§ Task data:

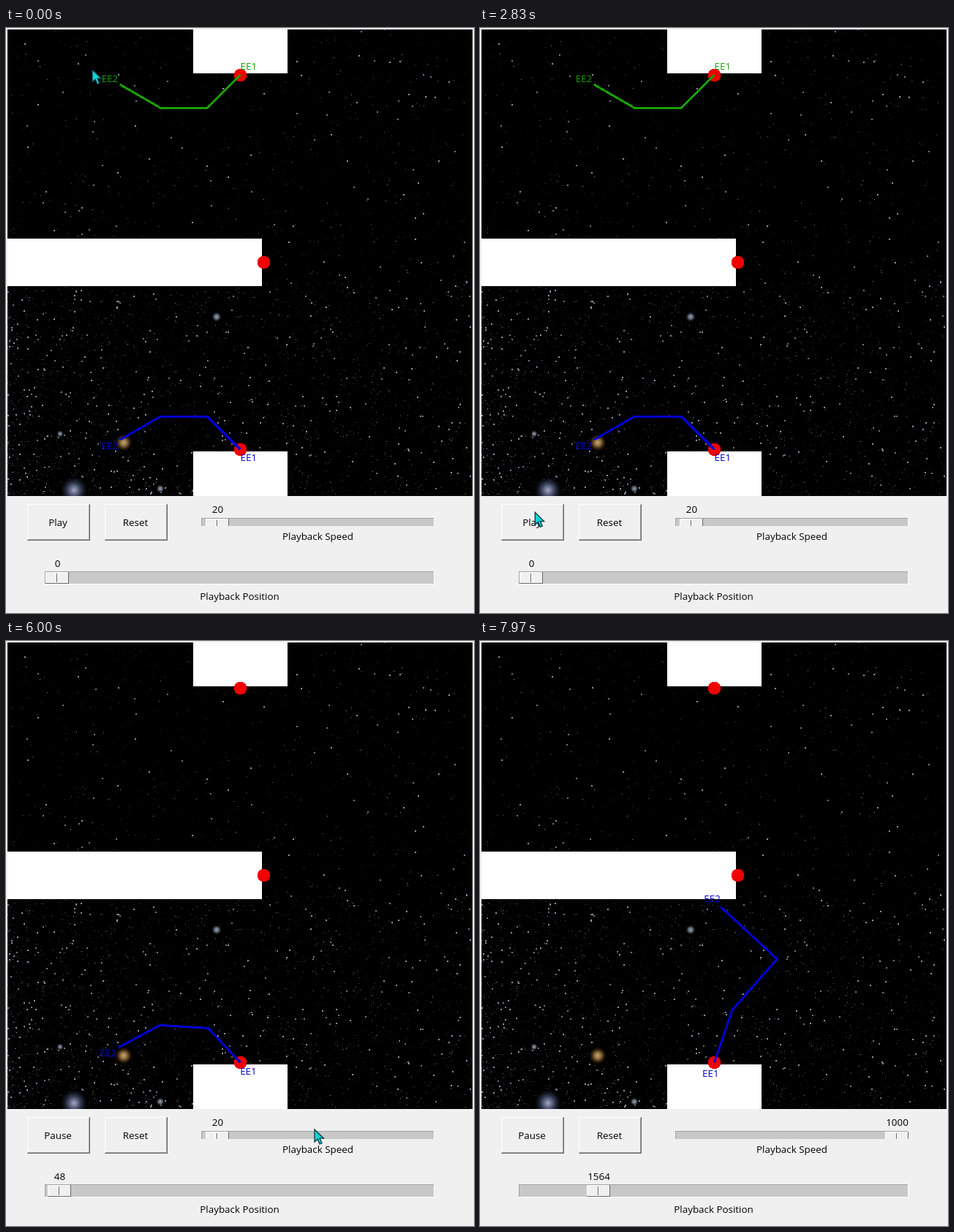
These frames come from a looping animation (640 px wide and 800 px high, 8000 ms). An HTML page:

```html
<!DOCTYPE html>
<html lang="en">
<head>
<meta charset="utf-8">
<title>Arm playback</title>
<style>
  html, body { margin: 0; width: 100%; height: 100%; overflow: hidden; background: #f0f0f0; }
  svg { display: block; width: 640px; height: 800px; }
  text { font: 13.4px "Open Sans", "Noto Sans", sans-serif; text-anchor: middle; }
  polyline { fill: none; stroke-width: 3; shape-rendering: crispEdges; }
  circle.joint { fill: #f00000; shape-rendering: crispEdges; }
</style>
</head>
<body>
<svg id="stage" viewBox="0 0 640 800"></svg>
<script>
const LOOP = 8000, PLAY_AT = 4730, DRAG_AT = 6354, DRAG_MS = 380, DROP_AT = 7100;
const RATE = 0.03775, EXTRA_RATE = 1.0105;
const PANEL = '#f0f0f0', TROUGH = '#c8c8c8', LIGHT = '#ffffff', SHADE = '#696969', DARK = '#a0a0a0';

const clamp = (v, a, b) => Math.max(a, Math.min(b, v));
const ease = u => u * u * (3 - 2 * u);
const poly = ([a, b, c], x) => a + b * x + c * x * x;

// Each link's heading (degrees) and length as quadratics of the playback position
const LINKS = [
  { turn: [135, -0.0408, 0], size: [64, 0.0076, 0] },
  { turn: [180, -0.0714, -8e-6], size: [64, 0.0486, -1.93e-5] },
  { turn: [210, -0.0367, -6.3e-6], size: [64, 0.0039, 1.42e-5] }
];

// Pointer moves: start time, end time, destination
const HOME = [118, 57];
const MOVES = [
  [500, 1300, -20, 40], [1900, 2000, -20, 480], [2100, 3000, 85, 681],
  [4600, 4940, 259, 695], [4940, 6000, 422, 668], [6000, DRAG_AT, 297, 676],
  [DRAG_AT, DRAG_AT + DRAG_MS, 579, 685], [DROP_AT, 7700, 650, 690]
];

function pointerAt(t) {
  let [x, y] = HOME;
  for (const [from, to, tx, ty] of MOVES) {
    const u = ease(clamp((t - from) / (to - from), 0, 1));
    x += (tx - x) * u;
    y += (ty - y) * u;
  }
  return [x, y];
}

function seeded(s) {
  return () => {
    s = (s + 0x6D2B79F5) | 0;
    let r = Math.imul(s ^ (s >>> 15), 1 | s);
    r = (r + Math.imul(r ^ (r >>> 7), 61 | r)) ^ r;
    return ((r ^ (r >>> 14)) >>> 0) / 4294967296;
  };
}

// Even field, thicker in the lower half and thickest in the lower left corner
function starField() {
  const rnd = seeded(41);
  const tones = ['#24242a', '#3a3a44', '#565662', '#747484', '#9494a6'];
  const paths = tones.map(() => '');
  const add = (x, y) => {
    const tone = Math.floor(rnd() ** 1.8 * tones.length);
    const s = tone > 2 && rnd() < 0.5 ? 2 : 1;
    paths[tone] += `M${2 + Math.floor(x)} ${2 + Math.floor(y)}h${s}v${s}h-${s}z`;
  };
  for (let i = 0; i < 1400; i++) add(rnd() * 634, rnd() * 636);
  for (let i = 0; i < 800; i++) add(rnd() * 634, 340 + rnd() * 296);
  for (let i = 0; i < 1200; i++) add(634 * rnd() ** 1.9, 636 - 280 * rnd() ** 1.5);
  return paths.map((d, i) => `<path fill="${tones[i]}" d="${d}"/>`).join('');
}

const gradient = (id, core, mid, edge) => `<radialGradient id="${id}">
  <stop offset="0" stop-color="${core}"/><stop offset=".4" stop-color="${mid}"/>
  <stop offset="1" stop-color="${edge}" stop-opacity="0"/></radialGradient>`;

const glow = (x, y, r, id) => `<circle cx="${x}" cy="${y}" r="${r}" fill="url(#${id})"/>`;

const box = (x, y, w, h, fill) =>
  `<rect x="${x}" y="${y}" width="${w}" height="${h}" fill="${fill}"/>`;

const bevel = (x, y, w, h, fill, lit, shade) =>
  box(x, y, w, h, shade) + box(x, y, w - 1, h - 1, lit) + box(x + 1, y + 1, w - 2, h - 2, fill);

const label = (x, y, s, id = '') => `<text x="${x}" y="${y}" id="${id}">${s}</text>`;

const button = (x, s, id) => bevel(x, 651, 86, 50, PANEL, LIGHT, SHADE) +
  box(x + 84, 652, 1, 48, DARK) + box(x + 1, 699, 84, 1, DARK) + label(x + 42, 681, s, id);

// Slider knob centred on x = 0
const knob = (id, y, h) => `<g id="${id}">${bevel(-16, y, 32, h, PANEL, LIGHT, SHADE)}` +
  `${box(-1, y + 2, 1, h - 4, SHADE)}${box(0, y + 2, 1, h - 4, LIGHT)}</g>`;

const arm = (id, color) => `<g id="${id}"><polyline stroke="${color}"/>
  <g fill="${color}">${label(0, 0, 'EE1')}${label(0, 0, 'EE2')}</g></g>`;

const joint = (x, y) => `<circle class="joint" cx="${x}" cy="${y}" r="8.8"/>`;

const stage = document.getElementById('stage');
stage.innerHTML = `<defs>
  ${gradient('pale', '#8f98a8', '#68727e', '#20262c')}
  ${gradient('warm', '#c0a878', '#8a6838', '#3c1c08')}
  ${gradient('cool', '#a4a8c0', '#48506c', '#0c1828')}
  <clipPath id="slot"><rect id="slotBox" x="260" y="670" width="330" height="11"/></clipPath></defs>
  ${box(0, 0, 640, 640, '#000')}${starField()}
  ${glow(288, 395, 7, 'pale')}${glow(74, 555, 5, 'pale')}${glow(211, 630, 6, 'pale')}
  ${glow(161, 567, 12, 'warm')}${glow(93, 632, 19, 'cool')}
  ${box(0, 640, 640, 160, PANEL)}<path d="M1 640V1H639V640" fill="none" stroke="${PANEL}" stroke-width="2"/>
  ${box(256, 2, 129, 60, '#fff')}${box(256, 579, 129, 61, '#fff')}${box(2, 288, 348, 65, '#fff')}
  ${joint(320.5, 64.5)}${joint(352.5, 320.5)}${joint(320.5, 576.5)}
  ${arm('green', '#18a000')}${arm('blue', '#0000d0')}
  ${button(29, 'Play', 'toggle')}${button(135, 'Reset', 'reset')}
  <g clip-path="url(#slot)">${bevel(267, 670, 319, 18, TROUGH, DARK, LIGHT)}${knob('speedKnob', 671, 16)}</g>
  ${label(0, 663, '', 'speedText')}${label(426.5, 700, 'Playback Speed')}
  ${bevel(53, 743, 533, 18, TROUGH, DARK, LIGHT)}${knob('posKnob', 744, 16)}
  ${label(0, 737, '', 'posText')}${label(319.5, 782, 'Playback Position')}
  <path id="pointer" d="M0 0V17L4 13.3L7 20L10 18.6L7 12.2H12.4Z" fill="#14d2d6" stroke="#083840" stroke-width="1.3"/>`;

const $ = id => document.getElementById(id);

function drawArm(id, pos, flip) {
  const side = y => flip ? 640.5 - y : y;
  const pts = [[320.5, 576.5]];
  const dirs = [];
  for (const { turn, size } of LINKS) {
    const a = poly(turn, pos) * Math.PI / 180, len = poly(size, pos);
    const [x, y] = pts[pts.length - 1], d = [Math.cos(a), -Math.sin(a)];
    dirs.push(d);
    pts.push([x + len * d[0], y + len * d[1]]);
  }
  const node = $(id), tags = node.querySelectorAll('text');
  node.querySelector('polyline').setAttribute('points', pts.map(([x, y]) => x + ',' + side(y)).join(' '));
  const tag = (el, p, d, reach) => {
    el.setAttribute('x', p[0] + d[0] * reach);
    el.setAttribute('y', side(p[1] + d[1] * reach) + 4.5);
  };
  tag(tags[0], pts[0], dirs[0], -16);
  tag(tags[1], pts[3], dirs[2], 16);
}

function setSlider(name, x, value) {
  $(name + 'Knob').setAttribute('transform', `translate(${Math.round(x)} 0)`);
  $(name + 'Text').setAttribute('x', Math.round(x) + 0.5);
  $(name + 'Text').textContent = Math.round(value);
}

function render(t) {
  const playing = t >= PLAY_AT;
  const held = t >= DRAG_AT && t < DROP_AT;
  const u = clamp((t - DRAG_AT) / DRAG_MS, 0, 1);
  const speed = ease(u);
  // Position is the integral of the eased speed
  const boosted = DRAG_MS * (u ** 3 - u ** 4 / 2) + Math.max(0, t - DRAG_AT - DRAG_MS);
  const pos = RATE * Math.max(0, t - PLAY_AT) + EXTRA_RATE * boosted;

  drawArm('blue', pos, false);
  $('green').setAttribute('visibility', playing ? 'hidden' : 'visible');
  $('toggle').textContent = playing ? 'Pause' : 'Play';
  setSlider('speed', 288.5 + 281 * speed, 20 + 980 * speed);
  setSlider('pos', 70 + pos * 0.0588, pos);
  $('slotBox').setAttribute('height', held ? 13 : 11);
  $('pointer').setAttribute('transform', `translate(${pointerAt(t)})`);
}

drawArm('green', 0, true);
const start = performance.now();
function tick() {
  render((performance.now() - start) % LOOP);
  requestAnimationFrame(tick);
}
tick();
</script>
</body>
</html>
```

§ Try it:
Return each line of the material above that holds the string "function".

§ Exercise result:
function pointerAt(t) {
function seeded(s) {
function starField() {
function drawArm(id, pos, flip) {
function setSlider(name, x, value) {
function render(t) {
function tick() {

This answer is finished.